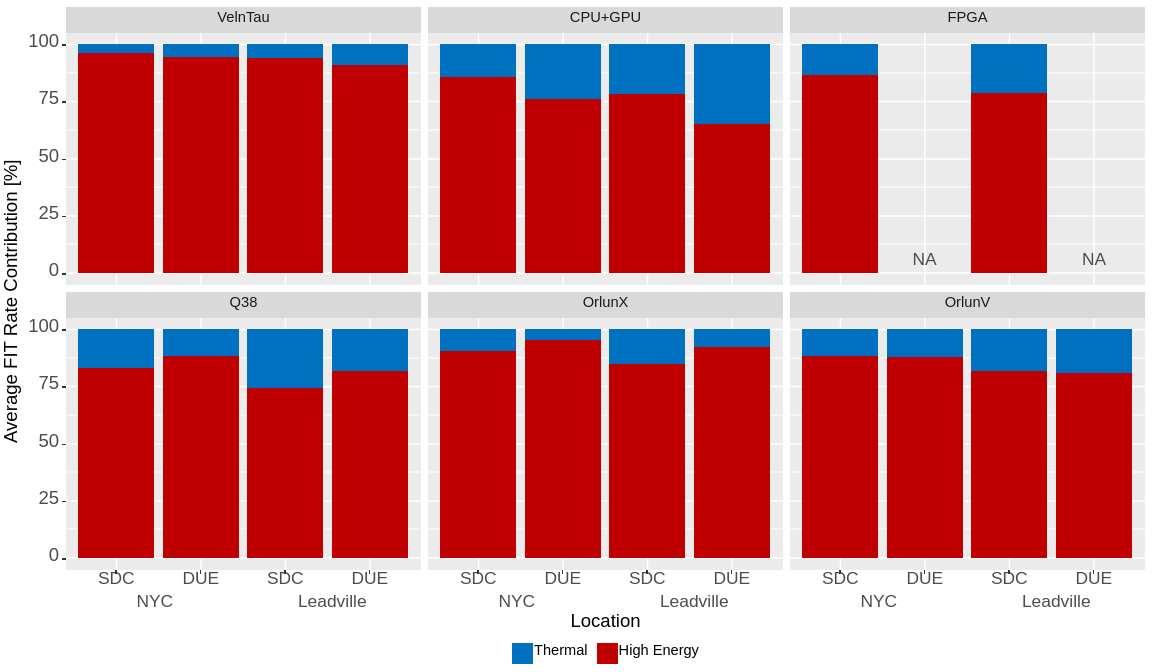
<!DOCTYPE html>
<html lang="en">
<head>
<meta charset="utf-8">
<title>Average FIT Rate Contribution by Location</title>
<style>
:root {
  --thermal: #0070c0;
  --high-energy: #c00000;
  --panel: #ebebeb;
  --strip: #d9d9d9;
  --grid: #ffffff;
  --axis-text: #4d4d4d;
  --tick: #333333;
  --text: #000000;
  --strip-text: #1a1a1a;
}
* { box-sizing: border-box; margin: 0; padding: 0; }
html, body { width: 1152px; height: 672px; overflow: hidden; background: #fff; }
body { font-family: "Liberation Sans", Arial, sans-serif; color: var(--text); }
ul, ol { list-style: none; }

.chart {
  position: relative;
  width: 1152px;
  height: 672px;
  padding-top: 7px;
  display: grid;
  grid-template-columns: 59px repeat(3, 355px);
  grid-template-rows: 278px 278px 27px 20px 27px;
  gap: 7px;
}

.y-title {
  position: absolute;
  left: 0;
  top: 0;
  width: 21px;
  height: 602px;
  writing-mode: vertical-rl;
  transform: rotate(180deg);
  text-align: center;
  font-size: 18.6px;
  line-height: 21px;
  white-space: nowrap;
}

.y-axis {
  grid-column: 1;
  height: 249px;
  margin-top: 24px;
  display: flex;
  flex-direction: column;
  justify-content: space-between;
  text-align: right;
  font-size: 18.5px;
  line-height: 20px;
  color: var(--axis-text);
}
.y-axis li { position: relative; }
.y-axis li::after {
  content: "";
  position: absolute;
  right: -7px;
  top: 13px;
  width: 4px;
  height: 1.5px;
  background: var(--tick);
}

.facet h2 {
  height: 26px;
  background: var(--strip);
  color: var(--strip-text);
  font-size: 14.7px;
  font-weight: 400;
  line-height: 20px;
  text-align: center;
}
.panel { position: relative; height: 252px; background: var(--panel); }
.gridlines { position: absolute; left: 0; top: 0; width: 355px; height: 252px; }
.bars {
  position: relative;
  display: flex;
  justify-content: space-between;
  height: 240px;
  padding: 11px 13px 0 12px;
}
.bar {
  width: 76px;
  height: 229px;
  display: flex;
  align-items: flex-end;
  background: var(--thermal);
}
.bar i { width: 100%; height: var(--high); background: var(--high-energy); }
.missing {
  background: none;
  justify-content: center;
  padding-bottom: 4px;
  font-size: 17.4px;
  line-height: 20px;
  color: var(--axis-text);
}

.x-axis {
  margin-top: -9px;
  font-size: 17.4px;
  line-height: 20px;
  text-align: center;
  color: var(--axis-text);
}
.x-axis:first-of-type { grid-column: 2; }
.x-start { grid-column: 2; }
.errors { display: grid; grid-template-columns: repeat(4, 1fr); padding: 0 9px 0 8px; }
.errors li { position: relative; }
.errors li::before {
  content: "";
  position: absolute;
  left: 50%;
  top: 2px;
  width: 1.5px;
  height: 4px;
  margin-left: -1px;
  background: var(--tick);
}
.places { display: grid; grid-template-columns: 1fr 1fr; margin-top: 3px; }

.x-title { grid-column: 2 / 5; text-align: center; font-size: 18.5px; line-height: 20px; }

.legend {
  grid-column: 2 / 5;
  display: flex;
  justify-content: center;
  gap: 9px;
  padding-top: 5px;
  font-size: 14.6px;
  line-height: 15px;
}
.legend li { display: flex; gap: 1px; }
.swatch { width: 21px; height: 21px; }
.swatch.thermal { background: var(--thermal); }
.swatch.high-energy { background: var(--high-energy); }
</style>
</head>
<body>
<svg width="0" height="0" style="position:absolute" aria-hidden="true">
  <defs>
    <g id="panel-grid" fill="none" stroke="#fff">
      <path d="M0 40H355M0 97H355M0 154H355M0 211H355" stroke-width="1"/>
      <path d="M0 11.5H355M0 68.5H355M0 126H355M0 183H355M0 240H355" stroke-width="1.5"/>
      <path d="M50.5 0V252M135 0V252M219.5 0V252M304 0V252" stroke-width="1.5"/>
    </g>
  </defs>
</svg>

<main class="chart">
  <p class="y-title">Average FIT Rate Contribution [%]</p>

  <ol class="y-axis"><li>100</li><li>75</li><li>50</li><li>25</li><li>0</li></ol>

  <section class="facet">
    <h2>VelnTau</h2>
    <div class="panel">
      <svg class="gridlines" aria-hidden="true"><use href="#panel-grid"/></svg>
      <div class="bars">
        <div class="bar" style="--high:220px"><i></i></div>
        <div class="bar" style="--high:216px"><i></i></div>
        <div class="bar" style="--high:215px"><i></i></div>
        <div class="bar" style="--high:208px"><i></i></div>
      </div>
    </div>
  </section>

  <section class="facet">
    <h2>CPU+GPU</h2>
    <div class="panel">
      <svg class="gridlines" aria-hidden="true"><use href="#panel-grid"/></svg>
      <div class="bars">
        <div class="bar" style="--high:196px"><i></i></div>
        <div class="bar" style="--high:174px"><i></i></div>
        <div class="bar" style="--high:179px"><i></i></div>
        <div class="bar" style="--high:149px"><i></i></div>
      </div>
    </div>
  </section>

  <section class="facet">
    <h2>FPGA</h2>
    <div class="panel">
      <svg class="gridlines" aria-hidden="true"><use href="#panel-grid"/></svg>
      <div class="bars">
        <div class="bar" style="--high:198px"><i></i></div>
        <div class="bar missing">NA</div>
        <div class="bar" style="--high:180px"><i></i></div>
        <div class="bar missing">NA</div>
      </div>
    </div>
  </section>

  <ol class="y-axis"><li>100</li><li>75</li><li>50</li><li>25</li><li>0</li></ol>

  <section class="facet">
    <h2>Q38</h2>
    <div class="panel">
      <svg class="gridlines" aria-hidden="true"><use href="#panel-grid"/></svg>
      <div class="bars">
        <div class="bar" style="--high:190px"><i></i></div>
        <div class="bar" style="--high:202px"><i></i></div>
        <div class="bar" style="--high:170px"><i></i></div>
        <div class="bar" style="--high:187px"><i></i></div>
      </div>
    </div>
  </section>

  <section class="facet">
    <h2>OrlunX</h2>
    <div class="panel">
      <svg class="gridlines" aria-hidden="true"><use href="#panel-grid"/></svg>
      <div class="bars">
        <div class="bar" style="--high:207px"><i></i></div>
        <div class="bar" style="--high:218px"><i></i></div>
        <div class="bar" style="--high:194px"><i></i></div>
        <div class="bar" style="--high:211px"><i></i></div>
      </div>
    </div>
  </section>

  <section class="facet">
    <h2>OrlunV</h2>
    <div class="panel">
      <svg class="gridlines" aria-hidden="true"><use href="#panel-grid"/></svg>
      <div class="bars">
        <div class="bar" style="--high:202px"><i></i></div>
        <div class="bar" style="--high:201px"><i></i></div>
        <div class="bar" style="--high:187px"><i></i></div>
        <div class="bar" style="--high:185px"><i></i></div>
      </div>
    </div>
  </section>

  <div class="x-axis x-start">
    <ul class="errors"><li>SDC</li><li>DUE</li><li>SDC</li><li>DUE</li></ul>
    <ul class="places"><li>NYC</li><li>Leadville</li></ul>
  </div>
  <div class="x-axis">
    <ul class="errors"><li>SDC</li><li>DUE</li><li>SDC</li><li>DUE</li></ul>
    <ul class="places"><li>NYC</li><li>Leadville</li></ul>
  </div>
  <div class="x-axis">
    <ul class="errors"><li>SDC</li><li>DUE</li><li>SDC</li><li>DUE</li></ul>
    <ul class="places"><li>NYC</li><li>Leadville</li></ul>
  </div>

  <p class="x-title">Location</p>

  <ul class="legend">
    <li><span class="swatch thermal"></span>Thermal</li>
    <li><span class="swatch high-energy"></span>High Energy</li>
  </ul>
</main>
</body>
</html>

- _Task statement_:
Hand back the records above exactly, leaving out every picture.

- _Exercise response_:
<!DOCTYPE html>
<html lang="en">
<head>
<meta charset="utf-8">
<title>Average FIT Rate Contribution by Location</title>
<style>
:root {
  --thermal: #0070c0;
  --high-energy: #c00000;
  --panel: #ebebeb;
  --strip: #d9d9d9;
  --grid: #ffffff;
  --axis-text: #4d4d4d;
  --tick: #333333;
  --text: #000000;
  --strip-text: #1a1a1a;
}
* { box-sizing: border-box; margin: 0; padding: 0; }
html, body { width: 1152px; height: 672px; overflow: hidden; background: #fff; }
body { font-family: "Liberation Sans", Arial, sans-serif; color: var(--text); }
ul, ol { list-style: none; }

.chart {
  position: relative;
  width: 1152px;
  height: 672px;
  padding-top: 7px;
  display: grid;
  grid-template-columns: 59px repeat(3, 355px);
  grid-template-rows: 278px 278px 27px 20px 27px;
  gap: 7px;
}

.y-title {
  position: absolute;
  left: 0;
  top: 0;
  width: 21px;
  height: 602px;
  writing-mode: vertical-rl;
  transform: rotate(180deg);
  text-align: center;
  font-size: 18.6px;
  line-height: 21px;
  white-space: nowrap;
}

.y-axis {
  grid-column: 1;
  height: 249px;
  margin-top: 24px;
  display: flex;
  flex-direction: column;
  justify-content: space-between;
  text-align: right;
  font-size: 18.5px;
  line-height: 20px;
  color: var(--axis-text);
}
.y-axis li { position: relative; }
.y-axis li::after {
  content: "";
  position: absolute;
  right: -7px;
  top: 13px;
  width: 4px;
  height: 1.5px;
  background: var(--tick);
}

.facet h2 {
  height: 26px;
  background: var(--strip);
  color: var(--strip-text);
  font-size: 14.7px;
  font-weight: 400;
  line-height: 20px;
  text-align: center;
}
.panel { position: relative; height: 252px; background: var(--panel); }
.gridlines { position: absolute; left: 0; top: 0; width: 355px; height: 252px; }
.bars {
  position: relative;
  display: flex;
  justify-content: space-between;
  height: 240px;
  padding: 11px 13px 0 12px;
}
.bar {
  width: 76px;
  height: 229px;
  display: flex;
  align-items: flex-end;
  background: var(--thermal);
}
.bar i { width: 100%; height: var(--high); background: var(--high-energy); }
.missing {
  background: none;
  justify-content: center;
  padding-bottom: 4px;
  font-size: 17.4px;
  line-height: 20px;
  color: var(--axis-text);
}

.x-axis {
  margin-top: -9px;
  font-size: 17.4px;
  line-height: 20px;
  text-align: center;
  color: var(--axis-text);
}
.x-axis:first-of-type { grid-column: 2; }
.x-start { grid-column: 2; }
.errors { display: grid; grid-template-columns: repeat(4, 1fr); padding: 0 9px 0 8px; }
.errors li { position: relative; }
.errors li::before {
  content: "";
  position: absolute;
  left: 50%;
  top: 2px;
  width: 1.5px;
  height: 4px;
  margin-left: -1px;
  background: var(--tick);
}
.places { display: grid; grid-template-columns: 1fr 1fr; margin-top: 3px; }

.x-title { grid-column: 2 / 5; text-align: center; font-size: 18.5px; line-height: 20px; }

.legend {
  grid-column: 2 / 5;
  display: flex;
  justify-content: center;
  gap: 9px;
  padding-top: 5px;
  font-size: 14.6px;
  line-height: 15px;
}
.legend li { display: flex; gap: 1px; }
.swatch { width: 21px; height: 21px; }
.swatch.thermal { background: var(--thermal); }
.swatch.high-energy { background: var(--high-energy); }
</style>
</head>
<body>
<svg width="0" height="0" style="position:absolute" aria-hidden="true">
  <defs>
    <g id="panel-grid" fill="none" stroke="#fff">
      <path d="M0 40H355M0 97H355M0 154H355M0 211H355" stroke-width="1"/>
      <path d="M0 11.5H355M0 68.5H355M0 126H355M0 183H355M0 240H355" stroke-width="1.5"/>
      <path d="M50.5 0V252M135 0V252M219.5 0V252M304 0V252" stroke-width="1.5"/>
    </g>
  </defs>
</svg>

<main class="chart">
  <p class="y-title">Average FIT Rate Contribution [%]</p>

  <ol class="y-axis"><li>100</li><li>75</li><li>50</li><li>25</li><li>0</li></ol>

  <section class="facet">
    <h2>VelnTau</h2>
    <div class="panel">
      <svg class="gridlines" aria-hidden="true"><use href="#panel-grid"/></svg>
      <div class="bars">
        <div class="bar" style="--high:220px"><i></i></div>
        <div class="bar" style="--high:216px"><i></i></div>
        <div class="bar" style="--high:215px"><i></i></div>
        <div class="bar" style="--high:208px"><i></i></div>
      </div>
    </div>
  </section>

  <section class="facet">
    <h2>CPU+GPU</h2>
    <div class="panel">
      <svg class="gridlines" aria-hidden="true"><use href="#panel-grid"/></svg>
      <div class="bars">
        <div class="bar" style="--high:196px"><i></i></div>
        <div class="bar" style="--high:174px"><i></i></div>
        <div class="bar" style="--high:179px"><i></i></div>
        <div class="bar" style="--high:149px"><i></i></div>
      </div>
    </div>
  </section>

  <section class="facet">
    <h2>FPGA</h2>
    <div class="panel">
      <svg class="gridlines" aria-hidden="true"><use href="#panel-grid"/></svg>
      <div class="bars">
        <div class="bar" style="--high:198px"><i></i></div>
        <div class="bar missing">NA</div>
        <div class="bar" style="--high:180px"><i></i></div>
        <div class="bar missing">NA</div>
      </div>
    </div>
  </section>

  <ol class="y-axis"><li>100</li><li>75</li><li>50</li><li>25</li><li>0</li></ol>

  <section class="facet">
    <h2>Q38</h2>
    <div class="panel">
      <svg class="gridlines" aria-hidden="true"><use href="#panel-grid"/></svg>
      <div class="bars">
        <div class="bar" style="--high:190px"><i></i></div>
        <div class="bar" style="--high:202px"><i></i></div>
        <div class="bar" style="--high:170px"><i></i></div>
        <div class="bar" style="--high:187px"><i></i></div>
      </div>
    </div>
  </section>

  <section class="facet">
    <h2>OrlunX</h2>
    <div class="panel">
      <svg class="gridlines" aria-hidden="true"><use href="#panel-grid"/></svg>
      <div class="bars">
        <div class="bar" style="--high:207px"><i></i></div>
        <div class="bar" style="--high:218px"><i></i></div>
        <div class="bar" style="--high:194px"><i></i></div>
        <div class="bar" style="--high:211px"><i></i></div>
      </div>
    </div>
  </section>

  <section class="facet">
    <h2>OrlunV</h2>
    <div class="panel">
      <svg class="gridlines" aria-hidden="true"><use href="#panel-grid"/></svg>
      <div class="bars">
        <div class="bar" style="--high:202px"><i></i></div>
        <div class="bar" style="--high:201px"><i></i></div>
        <div class="bar" style="--high:187px"><i></i></div>
        <div class="bar" style="--high:185px"><i></i></div>
      </div>
    </div>
  </section>

  <div class="x-axis x-start">
    <ul class="errors"><li>SDC</li><li>DUE</li><li>SDC</li><li>DUE</li></ul>
    <ul class="places"><li>NYC</li><li>Leadville</li></ul>
  </div>
  <div class="x-axis">
    <ul class="errors"><li>SDC</li><li>DUE</li><li>SDC</li><li>DUE</li></ul>
    <ul class="places"><li>NYC</li><li>Leadville</li></ul>
  </div>
  <div class="x-axis">
    <ul class="errors"><li>SDC</li><li>DUE</li><li>SDC</li><li>DUE</li></ul>
    <ul class="places"><li>NYC</li><li>Leadville</li></ul>
  </div>

  <p class="x-title">Location</p>

  <ul class="legend">
    <li><span class="swatch thermal"></span>Thermal</li>
    <li><span class="swatch high-energy"></span>High Energy</li>
  </ul>
</main>
</body>
</html>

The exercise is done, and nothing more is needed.